> [TO DO]:
Show all lines from the data that include the word "weight".

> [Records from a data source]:
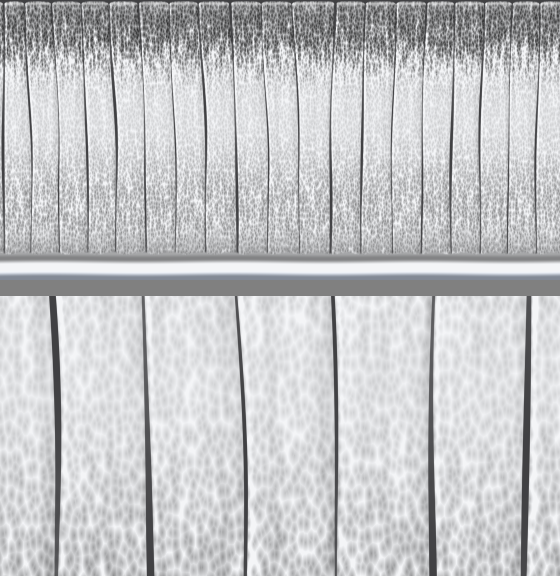
Top: the whole. Bottom: its middle third, enlarged.
Reproduce this texture procedurally as a Shadertoy shader.

```glsl
#define STRIPS 19.0
#define SEAM_WIDTH 0.0019
#define LEAN 0.0137
#define DRIFT 0.0098
#define STRIP_END 0.905
#define GRAIN vec2(256.0, 64.0)
#define STREAKS vec2(152.0, 11.0)
#define SILVER vec3(0.985, 0.99, 1.0)
#define SEAM_COLOR vec3(0.25, 0.25, 0.26)

const float TAU = 6.2831853;

vec2 hash22(vec2 p) {
    vec3 q = fract(p.xyx * vec3(0.1031, 0.1030, 0.0973));
    q += dot(q, q.yzx + 33.33);
    return fract((q.xx + q.yz) * q.zy);
}

// Distance to the nearest scattered point, wrapping across the canvas
float cellular(vec2 p, float period) {
    vec2 cell = floor(p), f = fract(p);
    float nearest = 2.0;
    for (int j = -1; j <= 1; j++)
    for (int i = -1; i <= 1; i++) {
        vec2 o = vec2(i, j);
        vec2 id = vec2(mod(cell.x + o.x, period), cell.y + o.y + 7.0);
        vec2 d = o + hash22(id) - f;
        nearest = min(nearest, dot(d, d));
    }
    return sqrt(nearest);
}

// Seam position: drifting spacing, leaning apart above the middle
float seamX(float id, float wrapped, float down) {
    float drift = 0.0065 - DRIFT * sin(TAU * wrapped / STRIPS);
    float side = wrapped < 10.5 ? -sign(wrapped) : 0.6;
    float bend = 1.0 - smoothstep(-0.1, 0.58, down);
    float wobble = 0.0012 * sin(down * 9.0 + wrapped * 2.4);
    return id / STRIPS + drift + side * LEAN * bend + wobble;
}

// x: dark seam, y: bright rim, z: soft shade beside it, w: notch at the top
vec4 seams(vec2 uv, float down, float pixel) {
    vec4 result = vec4(0.0);
    float middle = floor(uv.x * STRIPS + 0.5);
    for (float k = -1.0; k <= 1.0; k++) {
        float id = middle + k;
        float wrapped = mod(id, STRIPS);
        float d = uv.x - seamX(id, wrapped, down);
        float weight = 0.85 + 0.4 * cos(TAU * 5.0 * wrapped / STRIPS);
        float swell = 0.68 + 0.32 * sin(down * 8.0 - 2.8 + 1.4 * sin(wrapped * 2.1));
        float width = SEAM_WIDTH * weight * swell;
        float line = 1.0 - smoothstep(width - 0.6 * pixel, width + 0.8 * pixel, abs(d));
        float strength = 0.6 + 0.4 * swell;
        float rim = exp(-pow((d - width - 0.0022) / 0.0016, 2.0));
        float shade = d < 0.0 ? exp(d / 0.005) : exp(-d / 0.002);
        float notch = exp(-abs(d) / 0.004);
        result = max(result, vec4(line * strength, rim, shade, notch));
    }
    return result;
}

// Brushed foil brightness, dull at the top and glossy in the middle
float foil(vec2 uv, float down) {
    float grain = cellular(uv * GRAIN, GRAIN.x) - 0.5;
    float streak = cellular(uv * STREAKS, STREAKS.x) - 0.5;
    float waves = sin(TAU * uv.x * 31.0 + 3.0 * sin(down * 4.0))
                + sin(TAU * uv.x * 73.0 - down * 5.0);
    float edge = down + 0.15 * streak + 0.06 * grain;
    float tone = mix(0.55, 0.91, smoothstep(0.08, 0.26, edge));
    tone += 0.09 * (1.0 - smoothstep(0.0, 0.07, down));
    tone -= 0.07 * smoothstep(0.48, 0.70, edge);
    tone -= 0.16 * smoothstep(0.83, STRIP_END, edge);
    float rough = smoothstep(0.42, 0.70, down);
    float dull = 1.0 - smoothstep(0.10, 0.40, down);
    tone += grain * (0.14 + 0.34 * dull + 0.24 * rough);
    tone += streak * (0.05 + 0.22 * dull + 0.22 * rough);
    return tone + 0.012 * waves;
}

// Polished rail under the strips
vec3 rail(float down, float x) {
    float y = down + 0.0015 * sin(TAU * x * 3.0);
    float tone = mix(0.66, 0.52, smoothstep(STRIP_END, 0.922, y));
    tone = mix(tone, 0.97, smoothstep(0.925, 0.945, y));
    tone = mix(tone, 0.55, smoothstep(0.970, 0.990, y));
    return tone * mix(SILVER, vec3(0.93, 0.98, 1.06), smoothstep(0.965, 0.99, y));
}

void mainImage(out vec4 fragColor, in vec2 fragCoord) {
    vec2 uv = fragCoord / iResolution.xy;
    vec2 pixel = 1.0 / iResolution.xy;
    float down = 1.0 - uv.y;

    // Strips and the gaps between them
    vec4 seam = seams(uv, down, pixel.x);
    float tone = foil(uv, down);
    tone -= 0.13 * seam.z;
    tone += seam.y * mix(0.26, 0.10, smoothstep(0.15, 0.45, down));
    vec3 color = clamp(tone, 0.2, 0.97) * SILVER;
    color = mix(color, SEAM_COLOR, seam.x);

    // Bright lip and dark gap along the top
    float lip = exp(-pow((down - 0.013) / 0.005, 2.0));
    color = mix(color, vec3(0.90), 0.55 * lip * (1.0 - seam.x));
    float gap = 0.005 + 0.010 * seam.w;
    color = mix(SEAM_COLOR, color, smoothstep(gap - pixel.y, gap + pixel.y, down));

    // Strip ends are slightly uneven
    float end = STRIP_END + 0.004 * sin(TAU * uv.x * STRIPS) - 0.004 * seam.w;
    float below = smoothstep(end - 1.5 * pixel.y, end + 1.5 * pixel.y, down);
    color = mix(color, rail(down, uv.x), below);
    fragColor = vec4(color, 1.0);
}
```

> [WRITTEN RESPONSE]:
        float weight = 0.85 + 0.4 * cos(TAU * 5.0 * wrapped / STRIPS);
        float width = SEAM_WIDTH * weight * swell;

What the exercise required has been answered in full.